  • Is there a good understanding of the HR technology infrastructure? What technologies are in place and where are they being used? Is each being used to its full potential?
  • How is information secured? Is encryption used? Does a centralized, secure repository exist? How is information currently shared?
  • Is the right team member in place to advise on the changing, complex regulatory environment? (Even though that’s not a technical question, it’s a question that’s going to impact how technology will be applied.)
  • Where do technology gaps exist? Are there capabilities for information-document capture, storage, uploading, retrieval, data extraction, data validation, data retention, data indexing? How about enterprise search? Are rules-based workflows in place? Is the latest technology and/or updates to mitigate the newest security threats being implemented?

Ensure process comes before technology for successful digitization

For HR, securing and regulating information while making it easily accessible to the right people from the right place has been a constant challenge—especially when HR deals with more content from more sources than ever. Without standardized controls for managing it, HR staff can’t know what information they have, where it is, who has access to it or if policies for compliance are being followed.

In order for digital transformation to be successful, HR departments should take a process-first approach, so they can evaluate whether there is already technology in the organization that can be applied or re-applied to help address their challenges. They then need to identify where gaps exist between these technology applications. It’s wishful thinking to believe that one giant system will solve all of these problems.

Companies that have digitally transformed their HR functions have found measurable success. With the right strategy, supported by a well-thought-out technology infrastructure, HR can eliminate the reign of information chaos—enabling faster access to information from where it’s needed, digitizing manual processes, better protecting employee data and simplifying compliance.
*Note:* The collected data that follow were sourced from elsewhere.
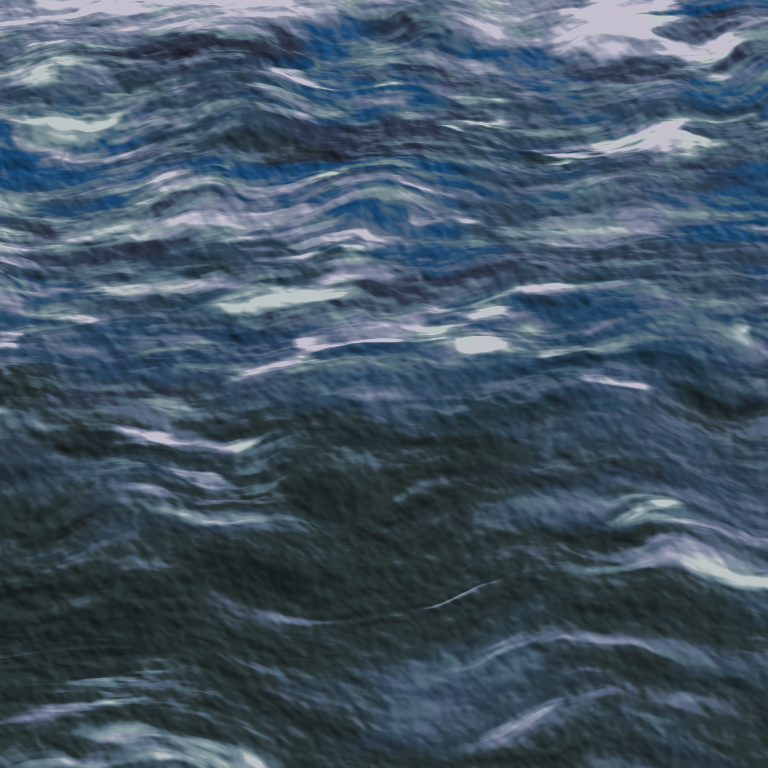
Reproduce this texture procedurally as a Shadertoy shader.

```glsl
// Choppy dark sea in perspective: green-grey swell near, blue water and pale crests far.

float hash(vec2 p) {
    vec3 q = fract(vec3(p.xyx) * 0.1031);
    q += dot(q, q.yzx + 33.33);
    return fract((q.x + q.y) * q.z);
}

float noise(vec2 p) {
    vec2 cell = floor(p), f = fract(p);
    f = f * f * f * (f * (f * 6.0 - 15.0) + 10.0);
    float low = mix(hash(cell), hash(cell + vec2(1, 0)), f.x);
    float high = mix(hash(cell + vec2(0, 1)), hash(cell + vec2(1, 1)), f.x);
    return mix(low, high, f.y);
}

mat2 rotation(float angle) {
    float c = cos(angle), s = sin(angle);
    return mat2(c, -s, s, c);
}

// Layered noise, normalised to 0..1 around 0.5
float fbm(vec2 p, int octaves) {
    float sum = 0.0, total = 0.0, weight = 0.5;
    for (int i = 0; i < octaves; i++) {
        sum += weight * noise(p);
        total += weight;
        weight *= 0.52;
        p = rotation(0.35) * p * 2.03 + 17.3;
    }
    return sum / total;
}

// Brightness of a slope lit from above
float relief(vec2 p, int octaves) {
    return fbm(p, octaves) - fbm(p + vec2(0.12, 0.4), octaves);
}

// Soft band along a wave top, fading faster on its upper side
float crest(vec2 p, float upper, float lower) {
    float d = fbm(p, 3) - 0.5;
    return smoothstep(-lower, 0.0, d) * (1.0 - smoothstep(0.0, upper, d));
}

// Long thin dashes with feathered ends
float streaks(vec2 p) {
    return smoothstep(0.47, 0.76, fbm(p, 4));
}

// Waves shrink and crowd together toward the top
vec2 perspective(vec2 uv) {
    return vec2((uv.x - 0.5) * (1.0 + 0.9 * uv.y), uv.y + 0.75 * uv.y * uv.y);
}

// Water body: green-grey to slate, with clear blue patches far away
vec3 waterColor(vec2 p, vec2 uv, float swell) {
    const vec3 deepGreen = vec3(0.165, 0.215, 0.22);
    const vec3 slate = vec3(0.195, 0.275, 0.355);
    const vec3 violetShade = vec3(0.18, 0.20, 0.28);
    const vec3 clearBlue = vec3(0.10, 0.29, 0.47);
    float farness = smoothstep(0.1, 0.95, uv.y);
    vec3 water = mix(deepGreen, slate, smoothstep(0.35, 0.62, swell + 0.34 * (farness - 0.35)));
    float shade = smoothstep(0.5, 0.68, fbm(p * vec2(2.5, 9.0) + 61.0, 3));
    water = mix(water, violetShade, 0.75 * shade * smoothstep(0.25, 0.6, uv.y));
    float blueness = smoothstep(0.46, 0.64, fbm(p * vec2(2.6, 7.5) + 23.0, 3) + 0.08 * (farness - 0.5));
    return mix(water, clearBlue, blueness * smoothstep(0.35, 0.8, uv.y));
}

// Lays reflected light over the water, from steel to foam
vec3 addLight(vec3 water, float light, float tint) {
    const vec3 steel = vec3(0.33, 0.41, 0.50);
    const vec3 mist = vec3(0.48, 0.54, 0.61);
    const vec3 foam = vec3(0.75, 0.76, 0.80);
    vec3 color = water * (1.0 + 1.1 * clamp(light, -0.4, 0.0));
    color = mix(color, steel, smoothstep(0.0, 0.36, light));
    color = mix(color, mist, smoothstep(0.3, 0.56, light));
    color = mix(color, foam, smoothstep(0.52, 0.95, light));
    vec3 tintShift = mix(vec3(-0.01, 0.015, -0.025), vec3(0.015, -0.01, 0.01), tint);
    return color + tintShift * smoothstep(0.0, 0.5, light);
}

void mainImage(out vec4 fragColor, in vec2 fragCoord) {
    vec2 uv = fragCoord / iResolution.xy;
    vec2 p = perspective(uv);

    // Rolling bend of the whole surface, roughened by small chop
    p.y += 0.17 * (fbm(p * vec2(2.8, 3.4) + 5.0, 2) - 0.5);
    p += vec2(0.03, 0.012) * (fbm(p * vec2(16.0, 30.0) + 40.0, 2) - 0.5);

    // Wave shapes from broad to fine
    float swell = fbm(p * vec2(2.6, 7.0) + 9.0, 4);
    float chop = relief(p * vec2(6.0, 20.0) + 31.0, 4);
    float ripple = relief(rotation(-0.4) * p * vec2(22.0, 55.0), 2);
    float grain = relief(rotation(-0.5) * uv * vec2(55.0, 85.0), 2);

    // Crests broken into dashes, denser toward the upper left
    float dashes = streaks(p * vec2(5.0, 26.0) + 52.0);
    float fineDashes = streaks(p * vec2(11.0, 52.0) + 11.0);
    float broken = smoothstep(0.38, 0.62, fbm(p * vec2(3.0, 6.0) + 77.0, 2) + 0.04 * uv.y);
    float band = broken * crest(p * vec2(2.0, 9.0) + 3.0, 0.06, 0.12);
    float glitter = 0.16 + smoothstep(0.25, 0.75, uv.y) * (0.95 - 0.55 * uv.x);

    float light = band * (0.28 + 0.75 * dashes + 0.3 * fineDashes);
    light += glitter * (0.48 * dashes + 0.26 * fineDashes);
    light += 0.7 * chop + 0.3 * ripple + 0.24 * grain;
    light += 0.55 * (swell - 0.5) + 0.09 * glitter - 0.03;

    // Pale reflection along the far edge
    float horizon = smoothstep(0.93, 1.0, uv.y + 0.1 * (swell - 0.5));
    light += horizon * (0.55 - 0.6 * abs(uv.x - 0.36));

    vec3 water = waterColor(p, uv, swell) * (1.0 + 0.35 * grain);
    float tint = smoothstep(0.35, 0.65, fbm(p * vec2(9.0, 24.0) + 90.0, 2) + 0.25 * horizon);
    fragColor = vec4(clamp(addLight(water, light, tint), 0.0, 1.0), 1.0);
}
```
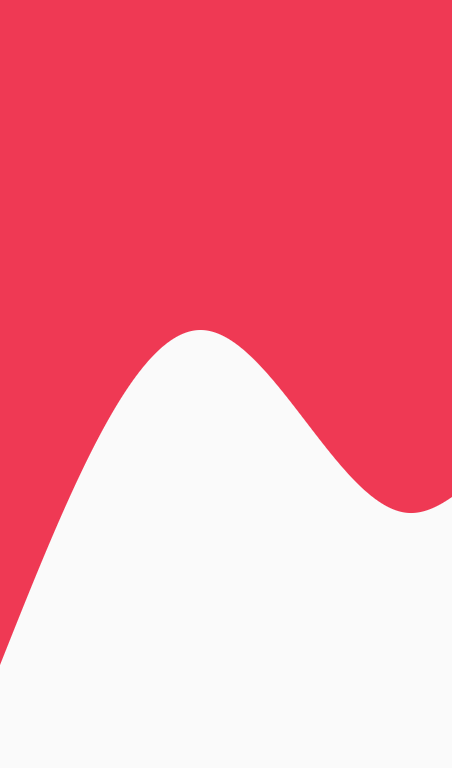
Write a WebGL 2 fragment shader that draws this background.

```glsl
#version 300 es
precision highp float;
// Draws a flat red field above a pale hill that rises to a crest,
// falls to a valley and lifts again at the right edge.
// The outline is a smooth height curve joined from three cubic Hermite spans.

uniform vec2 u_resolution;
out vec4 fragColor;

const vec3 RED = vec3(0.937, 0.224, 0.329);
const vec3 PALE = vec3(0.98);

// Outline knots: x, height, slope, as fractions of the canvas
const vec3 START = vec3(0.0, 0.1341, 1.483);
const vec3 CREST = vec3(0.4436, 0.5703, 0.0);
const vec3 VALLEY = vec3(0.9093, 0.3320, 0.0);
const vec3 END = vec3(1.0, 0.3529, 0.412);

// Height at x on the cubic joining knots a and b
float hermite(vec3 a, vec3 b, float x) {
    float span = b.x - a.x;
    float t = (x - a.x) / span;
    float s = 1.0 - t;
    float blend = t * t * (3.0 - 2.0 * t);
    return mix(a.y, b.y, blend) + span * t * s * (a.z * s - b.z * t);
}

// Height of the whole outline
float hillHeight(float x) {
    if (x < CREST.x) return hermite(START, CREST, x);
    if (x < VALLEY.x) return hermite(CREST, VALLEY, x);
    return hermite(VALLEY, END, x);
}

// Antialiased coverage of the region where field is positive
float coverage(float field) {
    float pixelStep = length(vec2(dFdx(field), dFdy(field)));
    return clamp(field / pixelStep + 0.5, 0.0, 1.0);
}

void main() {
    vec2 uv = gl_FragCoord.xy / u_resolution;
    float hill = coverage(hillHeight(uv.x) - uv.y);
    fragColor = vec4(mix(RED, PALE, hill), 1.0);
}
```
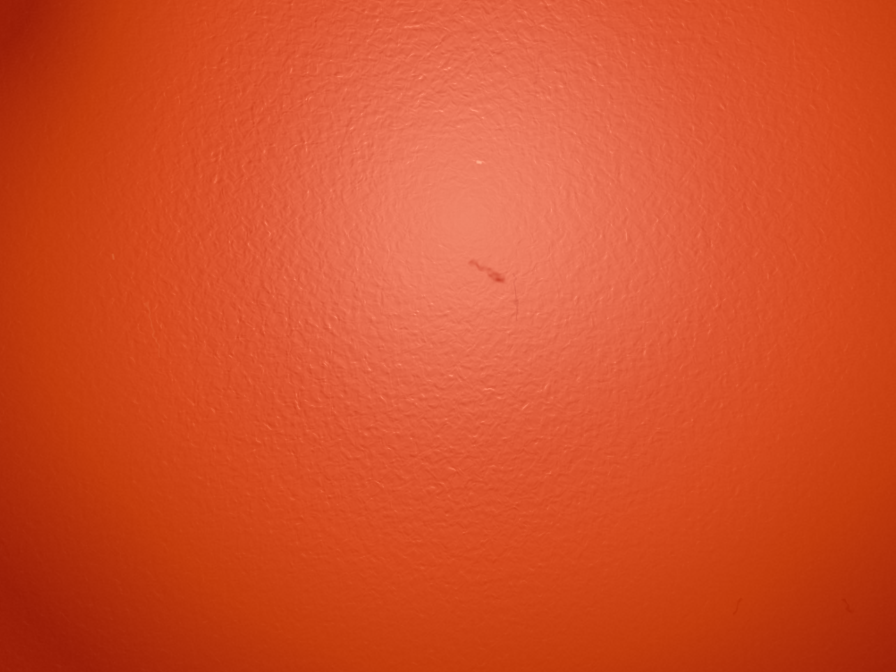
Reproduce this texture procedurally as a Shadertoy shader.

```glsl
float hash(vec2 p) {
    return fract(sin(dot(p, vec2(127.1, 311.7))) * 43758.5453);
}

float noise(vec2 p) {
    vec2 cell = floor(p), f = fract(p);
    f = f * f * (3.0 - 2.0 * f);
    return mix(mix(hash(cell), hash(cell + vec2(1, 0)), f.x),
               mix(hash(cell + vec2(0, 1)), hash(cell + vec2(1, 1)), f.x), f.y);
}

// Height of the pebbled paint skin
float paintHeight(vec2 p) {
    vec2 warp = vec2(noise(p * 80.0), noise(p * 80.0 + 31.7)) - 0.5;
    vec2 q = p + warp * 0.006;
    q = mat2(0.8, 0.6, -0.6, 0.8) * q;
    return 0.5 * noise(q * 125.0) + 0.35 * noise(q * 210.0 + 9.2) + 0.15 * noise(q * 330.0 + 4.6);
}

// Soft-edged stroke between two points
float stroke(vec2 p, vec2 a, vec2 b, float radius) {
    vec2 ab = b - a;
    float along = clamp(dot(p - a, ab) / dot(ab, ab), 0.0, 1.0);
    return 1.0 - smoothstep(0.0, radius, length(p - a - ab * along));
}

float ramp(float a, float b, float x) {
    return clamp((x - a) / (b - a), 0.0, 1.0);
}

// Colour falloff from the flash reflection to the shaded rim
vec3 wallColor(float d) {
    vec3 col = mix(vec3(0.94, 0.52, 0.41), vec3(0.93, 0.48, 0.37), ramp(0.0, 0.12, d));
    col = mix(col, vec3(0.90, 0.41, 0.29), ramp(0.12, 0.24, d));
    col = mix(col, vec3(0.87, 0.34, 0.20), ramp(0.24, 0.36, d));
    col = mix(col, vec3(0.84, 0.29, 0.12), ramp(0.36, 0.51, d));
    col = mix(col, vec3(0.77, 0.235, 0.05), ramp(0.51, 0.67, d));
    return mix(col, vec3(0.61, 0.12, 0.03), ramp(0.67, 0.90, d));
}

void mainImage(out vec4 fragColor, in vec2 fragCoord) {
    vec2 p = fragCoord / iResolution.y;
    float aspect = iResolution.x / iResolution.y;

    // Glow, stretched towards the top and right
    vec2 toLight = vec2(0.52 * aspect, 0.67) - p;
    vec2 reach = vec2(toLight.x < 0.0 ? 0.90 : 1.0, toLight.y < 0.0 ? 0.85 : 1.0);
    float d = length(toLight * reach);
    d += 0.02 * (noise(p * 5.0) - 0.5);

    // Extra shade in the left corners
    d += 0.24 * exp(-5.0 * length(p - vec2(0.0, 1.0)));
    d += 0.06 * exp(-5.0 * length(p));
    vec3 col = wallColor(d);

    // Relief lit from the glow
    vec2 lightDir = toLight / (length(toLight) + 0.06);
    float slope = paintHeight(p) - paintHeight(p + lightDir * 0.0026);
    float gloss = 0.14 + 0.86 * smoothstep(0.68, 0.25, d);
    gloss *= 0.55 + 0.45 * smoothstep(0.02, 0.2, d);
    gloss *= 1.0 - 0.35 * smoothstep(0.0, 0.3, -toLight.x);
    col += slope * gloss * vec3(0.17, 0.20, 0.19);
    float glint = smoothstep(0.15, 0.32, slope) * gloss;
    col += glint * vec3(0.03, 0.06, 0.06);

    // Fine grain
    col += (noise(p * 380.0) - 0.5) * 0.012;

    // Reddish scuff, broken up and heavier at its lower end
    vec2 rough = p + 0.006 * (vec2(noise(p * 140.0), noise(p * 140.0 + 17.0)) - 0.5);
    float scuff = 0.6 * stroke(rough, vec2(0.703, 0.610), vec2(0.745, 0.585), 0.008);
    scuff += 0.5 * stroke(rough, vec2(0.731, 0.589), vec2(0.747, 0.584), 0.009);
    scuff *= 0.3 + 0.7 * noise(p * 170.0);
    col = mix(col, vec3(0.78, 0.25, 0.16), scuff);

    // Faint hairline scratches
    float scratch = 0.5 * stroke(rough, vec2(0.766, 0.592), vec2(0.769, 0.525), 0.003);
    scratch += 0.25 * stroke(rough, vec2(0.804, 0.922), vec2(0.795, 0.852), 0.003);
    scratch += 0.35 * stroke(rough, vec2(1.102, 0.108), vec2(1.092, 0.085), 0.004);
    scratch += 0.35 * stroke(rough, vec2(1.257, 0.106), vec2(1.266, 0.090), 0.004);
    col -= scratch * vec3(0.08, 0.09, 0.07);

    // Pale scrape and specks
    float pale = 0.18 * stroke(rough, vec2(0.217, 0.549), vec2(0.238, 0.470), 0.003);
    pale += 0.8 * stroke(p, vec2(0.711, 0.759), vec2(0.715, 0.758), 0.004);
    pale += 0.4 * stroke(p, vec2(0.168, 0.621), vec2(0.169, 0.615), 0.003);
    col += pale * vec3(0.08, 0.22, 0.20);

    fragColor = vec4(clamp(col, 0.0, 1.0), 1.0);
}
```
David Winkler is executive vice president and chief product officer at Docufree, a business-process services provider of large-volume document scanning, cloud-based document management and intelligent process automation.